* **EXTRACTED MATERIAL**:
************
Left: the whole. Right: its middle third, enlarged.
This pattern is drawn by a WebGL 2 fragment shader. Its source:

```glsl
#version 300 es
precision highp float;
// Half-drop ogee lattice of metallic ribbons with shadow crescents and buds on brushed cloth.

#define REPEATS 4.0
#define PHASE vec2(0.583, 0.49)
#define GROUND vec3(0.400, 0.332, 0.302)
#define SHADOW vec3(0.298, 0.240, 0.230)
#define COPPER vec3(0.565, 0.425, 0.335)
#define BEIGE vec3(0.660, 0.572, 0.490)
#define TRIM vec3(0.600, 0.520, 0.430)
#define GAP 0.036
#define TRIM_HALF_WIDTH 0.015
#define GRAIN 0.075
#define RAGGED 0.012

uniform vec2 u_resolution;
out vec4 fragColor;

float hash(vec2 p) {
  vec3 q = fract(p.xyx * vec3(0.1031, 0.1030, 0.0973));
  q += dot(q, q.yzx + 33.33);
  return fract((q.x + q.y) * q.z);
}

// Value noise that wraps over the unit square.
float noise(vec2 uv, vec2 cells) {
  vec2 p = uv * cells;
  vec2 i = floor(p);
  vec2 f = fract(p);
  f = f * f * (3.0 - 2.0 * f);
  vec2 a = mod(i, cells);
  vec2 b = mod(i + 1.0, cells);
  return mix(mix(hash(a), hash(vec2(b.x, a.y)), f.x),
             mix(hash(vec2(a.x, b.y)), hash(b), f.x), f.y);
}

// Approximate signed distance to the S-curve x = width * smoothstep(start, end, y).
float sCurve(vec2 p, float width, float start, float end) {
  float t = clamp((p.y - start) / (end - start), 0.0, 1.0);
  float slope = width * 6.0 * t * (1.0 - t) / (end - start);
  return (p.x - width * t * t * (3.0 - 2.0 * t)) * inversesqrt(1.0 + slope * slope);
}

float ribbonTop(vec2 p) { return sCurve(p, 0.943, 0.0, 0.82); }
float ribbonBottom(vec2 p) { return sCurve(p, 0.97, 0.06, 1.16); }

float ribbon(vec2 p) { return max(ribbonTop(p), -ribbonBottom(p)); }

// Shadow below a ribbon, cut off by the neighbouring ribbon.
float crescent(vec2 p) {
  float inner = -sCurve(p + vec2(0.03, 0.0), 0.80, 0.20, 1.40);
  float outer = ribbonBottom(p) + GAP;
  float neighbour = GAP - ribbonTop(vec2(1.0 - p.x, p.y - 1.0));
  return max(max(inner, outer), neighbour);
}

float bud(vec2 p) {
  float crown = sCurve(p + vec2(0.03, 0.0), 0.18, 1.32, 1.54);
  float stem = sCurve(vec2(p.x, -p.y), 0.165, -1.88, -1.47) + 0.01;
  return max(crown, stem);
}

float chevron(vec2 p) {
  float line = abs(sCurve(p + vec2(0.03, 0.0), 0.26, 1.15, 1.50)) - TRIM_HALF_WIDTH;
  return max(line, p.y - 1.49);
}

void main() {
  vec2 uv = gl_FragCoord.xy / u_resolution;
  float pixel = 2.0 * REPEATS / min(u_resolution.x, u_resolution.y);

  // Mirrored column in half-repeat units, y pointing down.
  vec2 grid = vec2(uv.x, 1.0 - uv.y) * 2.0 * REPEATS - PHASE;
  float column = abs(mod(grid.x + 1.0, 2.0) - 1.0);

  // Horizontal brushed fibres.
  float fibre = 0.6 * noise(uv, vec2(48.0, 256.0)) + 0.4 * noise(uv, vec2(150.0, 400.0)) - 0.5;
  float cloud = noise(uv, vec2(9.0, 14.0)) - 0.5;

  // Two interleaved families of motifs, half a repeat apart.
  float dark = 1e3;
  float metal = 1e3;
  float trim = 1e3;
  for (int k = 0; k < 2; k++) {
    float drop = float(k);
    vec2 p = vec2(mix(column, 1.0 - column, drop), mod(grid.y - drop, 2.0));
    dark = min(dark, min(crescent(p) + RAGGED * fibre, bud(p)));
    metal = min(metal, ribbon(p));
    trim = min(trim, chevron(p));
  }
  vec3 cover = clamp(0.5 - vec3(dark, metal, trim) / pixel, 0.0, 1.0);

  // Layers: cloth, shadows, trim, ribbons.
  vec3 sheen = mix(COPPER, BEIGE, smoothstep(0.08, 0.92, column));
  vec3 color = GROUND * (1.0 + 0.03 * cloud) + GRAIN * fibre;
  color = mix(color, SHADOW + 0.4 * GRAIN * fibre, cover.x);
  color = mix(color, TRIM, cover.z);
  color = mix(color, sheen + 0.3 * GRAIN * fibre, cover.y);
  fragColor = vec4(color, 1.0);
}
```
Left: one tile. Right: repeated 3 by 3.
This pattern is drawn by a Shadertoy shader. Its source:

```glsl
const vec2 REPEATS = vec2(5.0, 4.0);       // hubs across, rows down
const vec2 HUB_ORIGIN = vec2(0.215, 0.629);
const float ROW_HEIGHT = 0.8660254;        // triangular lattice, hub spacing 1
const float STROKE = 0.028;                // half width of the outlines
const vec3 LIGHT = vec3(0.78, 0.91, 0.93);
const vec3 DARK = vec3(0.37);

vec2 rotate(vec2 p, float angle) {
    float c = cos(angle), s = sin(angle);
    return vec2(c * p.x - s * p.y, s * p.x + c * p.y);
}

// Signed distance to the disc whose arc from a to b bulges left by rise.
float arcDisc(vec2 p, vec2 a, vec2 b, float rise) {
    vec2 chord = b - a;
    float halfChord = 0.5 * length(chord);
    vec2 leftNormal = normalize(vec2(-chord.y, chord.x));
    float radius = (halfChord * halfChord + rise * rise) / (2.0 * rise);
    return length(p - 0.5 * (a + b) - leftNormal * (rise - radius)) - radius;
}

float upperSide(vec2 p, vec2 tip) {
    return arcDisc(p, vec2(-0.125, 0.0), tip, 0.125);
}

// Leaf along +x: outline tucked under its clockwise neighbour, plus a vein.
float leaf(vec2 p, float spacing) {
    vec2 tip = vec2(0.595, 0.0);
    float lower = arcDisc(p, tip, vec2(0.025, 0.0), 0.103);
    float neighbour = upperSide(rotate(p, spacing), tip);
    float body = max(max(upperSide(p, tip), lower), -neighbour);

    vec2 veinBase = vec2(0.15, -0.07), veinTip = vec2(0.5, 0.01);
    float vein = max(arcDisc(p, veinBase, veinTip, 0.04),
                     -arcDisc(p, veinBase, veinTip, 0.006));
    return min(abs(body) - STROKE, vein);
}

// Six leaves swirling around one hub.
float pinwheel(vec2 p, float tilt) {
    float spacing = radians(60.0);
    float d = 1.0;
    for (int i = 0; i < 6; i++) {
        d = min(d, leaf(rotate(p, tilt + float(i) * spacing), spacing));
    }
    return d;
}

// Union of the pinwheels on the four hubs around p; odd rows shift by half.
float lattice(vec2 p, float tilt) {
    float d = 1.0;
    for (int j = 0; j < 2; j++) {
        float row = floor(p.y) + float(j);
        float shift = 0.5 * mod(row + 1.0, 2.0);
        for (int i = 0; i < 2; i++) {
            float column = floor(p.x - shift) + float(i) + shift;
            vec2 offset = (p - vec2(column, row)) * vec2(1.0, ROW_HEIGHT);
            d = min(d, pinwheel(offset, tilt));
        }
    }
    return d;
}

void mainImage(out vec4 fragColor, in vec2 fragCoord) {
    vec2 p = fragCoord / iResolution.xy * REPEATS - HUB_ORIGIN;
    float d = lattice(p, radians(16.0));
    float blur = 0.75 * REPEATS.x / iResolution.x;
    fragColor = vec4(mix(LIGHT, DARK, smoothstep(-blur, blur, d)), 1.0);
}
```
************
* **DIRECTIONS FOR THIS TASK**: Please print out every record exactly as it is written.

* **WRITTEN SOLUTION**:
Left: the whole. Right: its middle third, enlarged.
This pattern is drawn by a WebGL 2 fragment shader. Its source:

```glsl
#version 300 es
precision highp float;
// Half-drop ogee lattice of metallic ribbons with shadow crescents and buds on brushed cloth.

#define REPEATS 4.0
#define PHASE vec2(0.583, 0.49)
#define GROUND vec3(0.400, 0.332, 0.302)
#define SHADOW vec3(0.298, 0.240, 0.230)
#define COPPER vec3(0.565, 0.425, 0.335)
#define BEIGE vec3(0.660, 0.572, 0.490)
#define TRIM vec3(0.600, 0.520, 0.430)
#define GAP 0.036
#define TRIM_HALF_WIDTH 0.015
#define GRAIN 0.075
#define RAGGED 0.012

uniform vec2 u_resolution;
out vec4 fragColor;

float hash(vec2 p) {
  vec3 q = fract(p.xyx * vec3(0.1031, 0.1030, 0.0973));
  q += dot(q, q.yzx + 33.33);
  return fract((q.x + q.y) * q.z);
}

// Value noise that wraps over the unit square.
float noise(vec2 uv, vec2 cells) {
  vec2 p = uv * cells;
  vec2 i = floor(p);
  vec2 f = fract(p);
  f = f * f * (3.0 - 2.0 * f);
  vec2 a = mod(i, cells);
  vec2 b = mod(i + 1.0, cells);
  return mix(mix(hash(a), hash(vec2(b.x, a.y)), f.x),
             mix(hash(vec2(a.x, b.y)), hash(b), f.x), f.y);
}

// Approximate signed distance to the S-curve x = width * smoothstep(start, end, y).
float sCurve(vec2 p, float width, float start, float end) {
  float t = clamp((p.y - start) / (end - start), 0.0, 1.0);
  float slope = width * 6.0 * t * (1.0 - t) / (end - start);
  return (p.x - width * t * t * (3.0 - 2.0 * t)) * inversesqrt(1.0 + slope * slope);
}

float ribbonTop(vec2 p) { return sCurve(p, 0.943, 0.0, 0.82); }
float ribbonBottom(vec2 p) { return sCurve(p, 0.97, 0.06, 1.16); }

float ribbon(vec2 p) { return max(ribbonTop(p), -ribbonBottom(p)); }

// Shadow below a ribbon, cut off by the neighbouring ribbon.
float crescent(vec2 p) {
  float inner = -sCurve(p + vec2(0.03, 0.0), 0.80, 0.20, 1.40);
  float outer = ribbonBottom(p) + GAP;
  float neighbour = GAP - ribbonTop(vec2(1.0 - p.x, p.y - 1.0));
  return max(max(inner, outer), neighbour);
}

float bud(vec2 p) {
  float crown = sCurve(p + vec2(0.03, 0.0), 0.18, 1.32, 1.54);
  float stem = sCurve(vec2(p.x, -p.y), 0.165, -1.88, -1.47) + 0.01;
  return max(crown, stem);
}

float chevron(vec2 p) {
  float line = abs(sCurve(p + vec2(0.03, 0.0), 0.26, 1.15, 1.50)) - TRIM_HALF_WIDTH;
  return max(line, p.y - 1.49);
}

void main() {
  vec2 uv = gl_FragCoord.xy / u_resolution;
  float pixel = 2.0 * REPEATS / min(u_resolution.x, u_resolution.y);

  // Mirrored column in half-repeat units, y pointing down.
  vec2 grid = vec2(uv.x, 1.0 - uv.y) * 2.0 * REPEATS - PHASE;
  float column = abs(mod(grid.x + 1.0, 2.0) - 1.0);

  // Horizontal brushed fibres.
  float fibre = 0.6 * noise(uv, vec2(48.0, 256.0)) + 0.4 * noise(uv, vec2(150.0, 400.0)) - 0.5;
  float cloud = noise(uv, vec2(9.0, 14.0)) - 0.5;

  // Two interleaved families of motifs, half a repeat apart.
  float dark = 1e3;
  float metal = 1e3;
  float trim = 1e3;
  for (int k = 0; k < 2; k++) {
    float drop = float(k);
    vec2 p = vec2(mix(column, 1.0 - column, drop), mod(grid.y - drop, 2.0));
    dark = min(dark, min(crescent(p) + RAGGED * fibre, bud(p)));
    metal = min(metal, ribbon(p));
    trim = min(trim, chevron(p));
  }
  vec3 cover = clamp(0.5 - vec3(dark, metal, trim) / pixel, 0.0, 1.0);

  // Layers: cloth, shadows, trim, ribbons.
  vec3 sheen = mix(COPPER, BEIGE, smoothstep(0.08, 0.92, column));
  vec3 color = GROUND * (1.0 + 0.03 * cloud) + GRAIN * fibre;
  color = mix(color, SHADOW + 0.4 * GRAIN * fibre, cover.x);
  color = mix(color, TRIM, cover.z);
  color = mix(color, sheen + 0.3 * GRAIN * fibre, cover.y);
  fragColor = vec4(color, 1.0);
}
```
Left: one tile. Right: repeated 3 by 3.
This pattern is drawn by a Shadertoy shader. Its source:

```glsl
const vec2 REPEATS = vec2(5.0, 4.0);       // hubs across, rows down
const vec2 HUB_ORIGIN = vec2(0.215, 0.629);
const float ROW_HEIGHT = 0.8660254;        // triangular lattice, hub spacing 1
const float STROKE = 0.028;                // half width of the outlines
const vec3 LIGHT = vec3(0.78, 0.91, 0.93);
const vec3 DARK = vec3(0.37);

vec2 rotate(vec2 p, float angle) {
    float c = cos(angle), s = sin(angle);
    return vec2(c * p.x - s * p.y, s * p.x + c * p.y);
}

// Signed distance to the disc whose arc from a to b bulges left by rise.
float arcDisc(vec2 p, vec2 a, vec2 b, float rise) {
    vec2 chord = b - a;
    float halfChord = 0.5 * length(chord);
    vec2 leftNormal = normalize(vec2(-chord.y, chord.x));
    float radius = (halfChord * halfChord + rise * rise) / (2.0 * rise);
    return length(p - 0.5 * (a + b) - leftNormal * (rise - radius)) - radius;
}

float upperSide(vec2 p, vec2 tip) {
    return arcDisc(p, vec2(-0.125, 0.0), tip, 0.125);
}

// Leaf along +x: outline tucked under its clockwise neighbour, plus a vein.
float leaf(vec2 p, float spacing) {
    vec2 tip = vec2(0.595, 0.0);
    float lower = arcDisc(p, tip, vec2(0.025, 0.0), 0.103);
    float neighbour = upperSide(rotate(p, spacing), tip);
    float body = max(max(upperSide(p, tip), lower), -neighbour);

    vec2 veinBase = vec2(0.15, -0.07), veinTip = vec2(0.5, 0.01);
    float vein = max(arcDisc(p, veinBase, veinTip, 0.04),
                     -arcDisc(p, veinBase, veinTip, 0.006));
    return min(abs(body) - STROKE, vein);
}

// Six leaves swirling around one hub.
float pinwheel(vec2 p, float tilt) {
    float spacing = radians(60.0);
    float d = 1.0;
    for (int i = 0; i < 6; i++) {
        d = min(d, leaf(rotate(p, tilt + float(i) * spacing), spacing));
    }
    return d;
}

// Union of the pinwheels on the four hubs around p; odd rows shift by half.
float lattice(vec2 p, float tilt) {
    float d = 1.0;
    for (int j = 0; j < 2; j++) {
        float row = floor(p.y) + float(j);
        float shift = 0.5 * mod(row + 1.0, 2.0);
        for (int i = 0; i < 2; i++) {
            float column = floor(p.x - shift) + float(i) + shift;
            vec2 offset = (p - vec2(column, row)) * vec2(1.0, ROW_HEIGHT);
            d = min(d, pinwheel(offset, tilt));
        }
    }
    return d;
}

void mainImage(out vec4 fragColor, in vec2 fragCoord) {
    vec2 p = fragCoord / iResolution.xy * REPEATS - HUB_ORIGIN;
    float d = lattice(p, radians(16.0));
    float blur = 0.75 * REPEATS.x / iResolution.x;
    fragColor = vec4(mix(LIGHT, DARK, smoothstep(-blur, blur, d)), 1.0);
}
```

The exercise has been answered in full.